Brendan, a US citizen, landed in Bogota on February 28, just before immigration began implementing a 14-day quarantine for foreigners entering the country. His plan was to travel Colombia for a few months but was caught up in Boyaca when Claudia López announced the four-day quarantine drill for Bogotá. He is currently staying in an Airbnb in Tunja, unable to return to the capital due to closed bus terminals. He says he has no option but to stay in the Airbnb until the national quarantine ends, but of course, nobody knows when that will be. However, Brendan remains hopeful that there may be a possibility of a repatriation flight in the coming week.
French solo female traveller, Ewa, told us of her struggle to return home. She did manage to get out of the country before the international flights were stopped, but has this advice for those who are still here: “I would advise those who do not have a stable place to stay (apartment or Airbnb) to try their best to leave the country as things might get more unstable and difficult for foreigners.” She added, “The uncertainty of how long the lockdown will last is a big worry. It could be months. Also, given that this is still a developing country, I would say that the social and economic situation for now is more of a worry than the medical and sanitary risks.”
What can you do if you’re a traveller stuck in Colombia?
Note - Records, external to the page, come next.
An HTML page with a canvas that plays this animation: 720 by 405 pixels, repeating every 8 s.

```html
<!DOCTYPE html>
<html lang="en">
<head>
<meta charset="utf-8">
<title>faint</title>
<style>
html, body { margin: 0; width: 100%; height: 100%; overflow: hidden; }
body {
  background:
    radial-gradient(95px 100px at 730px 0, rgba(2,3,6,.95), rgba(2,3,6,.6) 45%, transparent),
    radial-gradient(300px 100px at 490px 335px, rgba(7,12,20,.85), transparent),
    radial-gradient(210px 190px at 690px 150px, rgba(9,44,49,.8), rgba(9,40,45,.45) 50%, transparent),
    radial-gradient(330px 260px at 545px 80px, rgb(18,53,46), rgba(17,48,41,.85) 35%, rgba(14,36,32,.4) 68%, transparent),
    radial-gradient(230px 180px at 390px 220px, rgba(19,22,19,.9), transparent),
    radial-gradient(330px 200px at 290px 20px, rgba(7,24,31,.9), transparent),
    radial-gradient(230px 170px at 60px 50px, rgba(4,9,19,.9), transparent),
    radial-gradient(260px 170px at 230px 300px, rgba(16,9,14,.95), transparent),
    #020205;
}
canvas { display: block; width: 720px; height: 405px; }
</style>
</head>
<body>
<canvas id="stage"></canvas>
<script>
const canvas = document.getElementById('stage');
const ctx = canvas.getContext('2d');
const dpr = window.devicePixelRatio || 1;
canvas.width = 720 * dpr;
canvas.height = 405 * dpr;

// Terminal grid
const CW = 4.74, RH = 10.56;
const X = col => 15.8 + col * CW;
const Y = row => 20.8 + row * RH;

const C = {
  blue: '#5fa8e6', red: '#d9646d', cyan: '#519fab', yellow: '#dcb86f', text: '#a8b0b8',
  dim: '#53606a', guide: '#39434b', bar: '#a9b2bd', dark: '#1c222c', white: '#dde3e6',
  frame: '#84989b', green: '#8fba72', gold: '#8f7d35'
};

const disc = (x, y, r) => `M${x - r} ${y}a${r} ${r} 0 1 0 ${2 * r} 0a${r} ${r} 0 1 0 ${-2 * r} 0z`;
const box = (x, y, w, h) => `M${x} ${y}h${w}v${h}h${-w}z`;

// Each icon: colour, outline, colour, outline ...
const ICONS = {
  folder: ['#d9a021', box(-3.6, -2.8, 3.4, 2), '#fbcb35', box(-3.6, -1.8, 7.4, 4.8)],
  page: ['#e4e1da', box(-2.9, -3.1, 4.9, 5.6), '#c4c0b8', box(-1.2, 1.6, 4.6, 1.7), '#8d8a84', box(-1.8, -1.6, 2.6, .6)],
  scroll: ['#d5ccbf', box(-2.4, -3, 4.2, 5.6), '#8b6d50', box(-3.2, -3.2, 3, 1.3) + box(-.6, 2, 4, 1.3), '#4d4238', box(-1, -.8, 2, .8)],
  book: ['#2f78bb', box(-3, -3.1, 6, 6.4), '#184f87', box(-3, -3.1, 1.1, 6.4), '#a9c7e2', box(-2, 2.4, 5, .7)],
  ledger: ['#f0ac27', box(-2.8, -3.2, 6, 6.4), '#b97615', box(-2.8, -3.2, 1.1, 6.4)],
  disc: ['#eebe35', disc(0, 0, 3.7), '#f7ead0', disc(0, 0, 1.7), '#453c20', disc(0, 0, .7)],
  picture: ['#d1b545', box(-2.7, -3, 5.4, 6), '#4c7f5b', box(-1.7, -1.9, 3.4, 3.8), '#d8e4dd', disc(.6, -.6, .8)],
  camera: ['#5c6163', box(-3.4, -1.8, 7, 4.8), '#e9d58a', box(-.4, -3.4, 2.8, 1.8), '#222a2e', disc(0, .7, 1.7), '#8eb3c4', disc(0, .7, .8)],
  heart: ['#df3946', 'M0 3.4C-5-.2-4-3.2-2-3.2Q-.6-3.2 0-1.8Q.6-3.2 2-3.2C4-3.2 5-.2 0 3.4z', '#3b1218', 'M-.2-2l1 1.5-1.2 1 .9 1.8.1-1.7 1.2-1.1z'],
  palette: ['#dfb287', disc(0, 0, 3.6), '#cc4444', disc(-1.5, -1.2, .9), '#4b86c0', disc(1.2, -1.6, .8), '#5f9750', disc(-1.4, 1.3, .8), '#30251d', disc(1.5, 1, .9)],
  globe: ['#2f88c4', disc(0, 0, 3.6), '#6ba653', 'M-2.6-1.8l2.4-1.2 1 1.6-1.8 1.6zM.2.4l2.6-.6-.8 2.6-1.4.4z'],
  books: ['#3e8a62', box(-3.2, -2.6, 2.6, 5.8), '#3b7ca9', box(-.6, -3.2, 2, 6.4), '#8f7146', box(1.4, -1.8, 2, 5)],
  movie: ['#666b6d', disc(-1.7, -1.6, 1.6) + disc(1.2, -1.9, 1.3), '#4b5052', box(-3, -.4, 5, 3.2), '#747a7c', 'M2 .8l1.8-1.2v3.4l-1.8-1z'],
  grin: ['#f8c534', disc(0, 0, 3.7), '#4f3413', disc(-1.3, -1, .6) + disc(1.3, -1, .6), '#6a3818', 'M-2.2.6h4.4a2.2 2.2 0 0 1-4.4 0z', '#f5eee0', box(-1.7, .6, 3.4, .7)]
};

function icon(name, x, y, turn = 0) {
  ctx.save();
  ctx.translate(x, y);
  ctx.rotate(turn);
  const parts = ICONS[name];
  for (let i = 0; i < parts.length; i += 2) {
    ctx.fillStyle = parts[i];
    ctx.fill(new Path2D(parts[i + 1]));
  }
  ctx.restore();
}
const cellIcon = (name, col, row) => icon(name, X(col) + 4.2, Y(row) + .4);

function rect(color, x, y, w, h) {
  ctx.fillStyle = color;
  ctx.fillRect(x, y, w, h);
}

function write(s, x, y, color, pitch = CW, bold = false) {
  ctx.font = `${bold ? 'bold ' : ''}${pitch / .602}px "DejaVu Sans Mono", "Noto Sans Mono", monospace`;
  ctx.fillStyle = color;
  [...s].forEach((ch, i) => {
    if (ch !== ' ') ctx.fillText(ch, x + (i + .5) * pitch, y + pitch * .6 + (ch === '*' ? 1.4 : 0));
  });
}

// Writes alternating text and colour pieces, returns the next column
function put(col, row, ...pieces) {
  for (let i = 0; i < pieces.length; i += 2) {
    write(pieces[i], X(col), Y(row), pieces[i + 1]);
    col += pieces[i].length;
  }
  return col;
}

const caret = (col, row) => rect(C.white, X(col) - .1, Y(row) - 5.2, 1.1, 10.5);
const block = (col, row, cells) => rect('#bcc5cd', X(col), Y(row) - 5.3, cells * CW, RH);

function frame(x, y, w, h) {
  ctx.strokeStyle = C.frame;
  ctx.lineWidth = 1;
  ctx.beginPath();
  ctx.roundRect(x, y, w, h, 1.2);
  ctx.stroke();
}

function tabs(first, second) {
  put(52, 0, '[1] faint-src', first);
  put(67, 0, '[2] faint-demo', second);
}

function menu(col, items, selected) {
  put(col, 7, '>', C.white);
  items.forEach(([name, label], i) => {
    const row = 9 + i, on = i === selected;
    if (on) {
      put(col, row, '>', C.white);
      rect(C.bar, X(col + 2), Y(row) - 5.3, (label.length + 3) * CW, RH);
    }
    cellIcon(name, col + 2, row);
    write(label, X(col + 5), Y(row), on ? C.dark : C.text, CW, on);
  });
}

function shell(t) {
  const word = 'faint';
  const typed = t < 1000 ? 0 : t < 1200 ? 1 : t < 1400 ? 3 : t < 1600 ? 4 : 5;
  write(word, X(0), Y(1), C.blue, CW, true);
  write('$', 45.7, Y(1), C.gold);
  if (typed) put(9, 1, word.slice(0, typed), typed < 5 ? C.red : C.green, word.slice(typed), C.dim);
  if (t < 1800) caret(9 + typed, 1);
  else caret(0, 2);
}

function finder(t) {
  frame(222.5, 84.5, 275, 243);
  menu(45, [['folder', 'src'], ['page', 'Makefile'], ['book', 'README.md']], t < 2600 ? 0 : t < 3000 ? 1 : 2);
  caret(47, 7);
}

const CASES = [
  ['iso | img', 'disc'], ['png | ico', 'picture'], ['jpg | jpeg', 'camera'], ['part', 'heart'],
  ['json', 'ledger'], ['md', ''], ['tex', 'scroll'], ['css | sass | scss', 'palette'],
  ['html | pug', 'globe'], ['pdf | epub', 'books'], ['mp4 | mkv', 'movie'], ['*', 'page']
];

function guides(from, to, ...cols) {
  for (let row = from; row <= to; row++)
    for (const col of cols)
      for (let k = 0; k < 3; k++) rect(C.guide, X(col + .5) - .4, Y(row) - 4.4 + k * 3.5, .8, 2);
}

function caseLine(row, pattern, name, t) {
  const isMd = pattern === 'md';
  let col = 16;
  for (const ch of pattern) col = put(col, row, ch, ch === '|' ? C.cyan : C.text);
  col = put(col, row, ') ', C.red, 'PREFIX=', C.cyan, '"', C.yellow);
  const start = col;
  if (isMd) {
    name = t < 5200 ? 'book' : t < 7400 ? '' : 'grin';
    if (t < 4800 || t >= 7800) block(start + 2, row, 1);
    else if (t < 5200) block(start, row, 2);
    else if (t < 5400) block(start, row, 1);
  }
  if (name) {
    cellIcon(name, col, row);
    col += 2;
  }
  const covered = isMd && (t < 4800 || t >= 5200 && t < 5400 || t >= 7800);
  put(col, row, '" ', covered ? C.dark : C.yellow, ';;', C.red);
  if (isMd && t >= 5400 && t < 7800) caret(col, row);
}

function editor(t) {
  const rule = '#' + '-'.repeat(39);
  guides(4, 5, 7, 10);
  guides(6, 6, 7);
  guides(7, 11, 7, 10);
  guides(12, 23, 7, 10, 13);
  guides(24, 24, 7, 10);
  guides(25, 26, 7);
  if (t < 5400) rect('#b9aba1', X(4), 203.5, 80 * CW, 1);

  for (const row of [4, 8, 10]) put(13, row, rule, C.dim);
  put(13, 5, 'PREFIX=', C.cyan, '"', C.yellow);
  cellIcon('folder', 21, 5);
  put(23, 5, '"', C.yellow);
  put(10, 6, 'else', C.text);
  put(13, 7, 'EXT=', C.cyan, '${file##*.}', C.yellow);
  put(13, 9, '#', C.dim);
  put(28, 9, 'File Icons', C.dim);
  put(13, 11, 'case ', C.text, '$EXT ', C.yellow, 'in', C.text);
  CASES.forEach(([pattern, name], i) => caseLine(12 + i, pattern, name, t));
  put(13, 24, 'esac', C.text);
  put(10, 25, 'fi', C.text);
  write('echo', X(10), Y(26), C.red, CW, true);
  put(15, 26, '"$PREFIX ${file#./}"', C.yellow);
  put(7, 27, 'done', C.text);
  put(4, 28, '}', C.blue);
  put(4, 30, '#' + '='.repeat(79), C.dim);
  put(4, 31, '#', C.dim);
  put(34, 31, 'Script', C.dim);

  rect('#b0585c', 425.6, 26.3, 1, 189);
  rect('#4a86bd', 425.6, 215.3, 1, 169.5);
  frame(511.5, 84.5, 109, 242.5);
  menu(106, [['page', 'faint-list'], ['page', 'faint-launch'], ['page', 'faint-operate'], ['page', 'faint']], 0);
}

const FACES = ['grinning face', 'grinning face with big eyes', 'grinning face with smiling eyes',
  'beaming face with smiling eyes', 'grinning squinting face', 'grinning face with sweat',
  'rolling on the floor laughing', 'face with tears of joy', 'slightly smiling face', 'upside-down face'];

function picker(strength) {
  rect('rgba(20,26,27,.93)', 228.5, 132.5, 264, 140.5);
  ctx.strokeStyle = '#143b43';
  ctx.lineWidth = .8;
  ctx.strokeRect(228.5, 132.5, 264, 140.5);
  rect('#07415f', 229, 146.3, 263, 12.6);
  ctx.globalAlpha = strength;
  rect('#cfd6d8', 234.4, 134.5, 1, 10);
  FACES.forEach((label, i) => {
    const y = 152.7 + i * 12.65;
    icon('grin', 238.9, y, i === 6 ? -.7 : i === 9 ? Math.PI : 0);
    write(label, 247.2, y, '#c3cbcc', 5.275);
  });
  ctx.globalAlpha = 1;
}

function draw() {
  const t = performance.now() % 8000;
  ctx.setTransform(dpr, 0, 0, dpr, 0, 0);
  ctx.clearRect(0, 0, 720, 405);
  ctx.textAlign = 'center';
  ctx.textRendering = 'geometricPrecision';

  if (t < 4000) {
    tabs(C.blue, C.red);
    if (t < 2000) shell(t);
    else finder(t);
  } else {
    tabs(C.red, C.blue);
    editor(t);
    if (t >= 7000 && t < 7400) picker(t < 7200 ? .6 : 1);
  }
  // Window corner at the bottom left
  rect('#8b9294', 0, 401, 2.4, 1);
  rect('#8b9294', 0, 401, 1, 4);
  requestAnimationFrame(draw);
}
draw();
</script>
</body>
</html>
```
- Try and get home. Some embassies and governments have managed to organise flights and if you act now you might be able to get on one of them.
- Call your country’s embassy. They will be able to give you advice and the necessary information regarding any repatriation flights. Be patient as they will be receiving many calls like yours, and follow their twitter and social media accounts for the latest updates. Don’t expect them to work miracles or cover the cost of your flight.
- Even if you can’t get through by phone, go to the embassy website and do what is indicated. If your government has a registration platform for their citizens abroad, sign up so that the embassy is aware of your whereabouts and status.
- Find an inexpensive place to stay for at least a month. While the quarantine is set to end on April 13, be prepared for it to last longer.
- If you have insurance, contact your insurer to find out what help is available. Again, be patient as there will be a high volume of calls.
- Check your insurance coverage and buy or extend health insurance if necessary. You do not want to be in another country during a global pandemic with no health coverage.
This list of open hotels and hostels was shared by the Dutch embassy this week:
If you are unable to get home, don’t panic. Colombia is already taking early action to stop the spread of the virus and the big cities have good supplies of food and water. During the nationwide quarantine, you can still go to nearby shops and there’s plenty of food delivery services available. Use social media to keep in touch with friends and family and try to look after yourself wherever you are.
Published in The Bogotá Post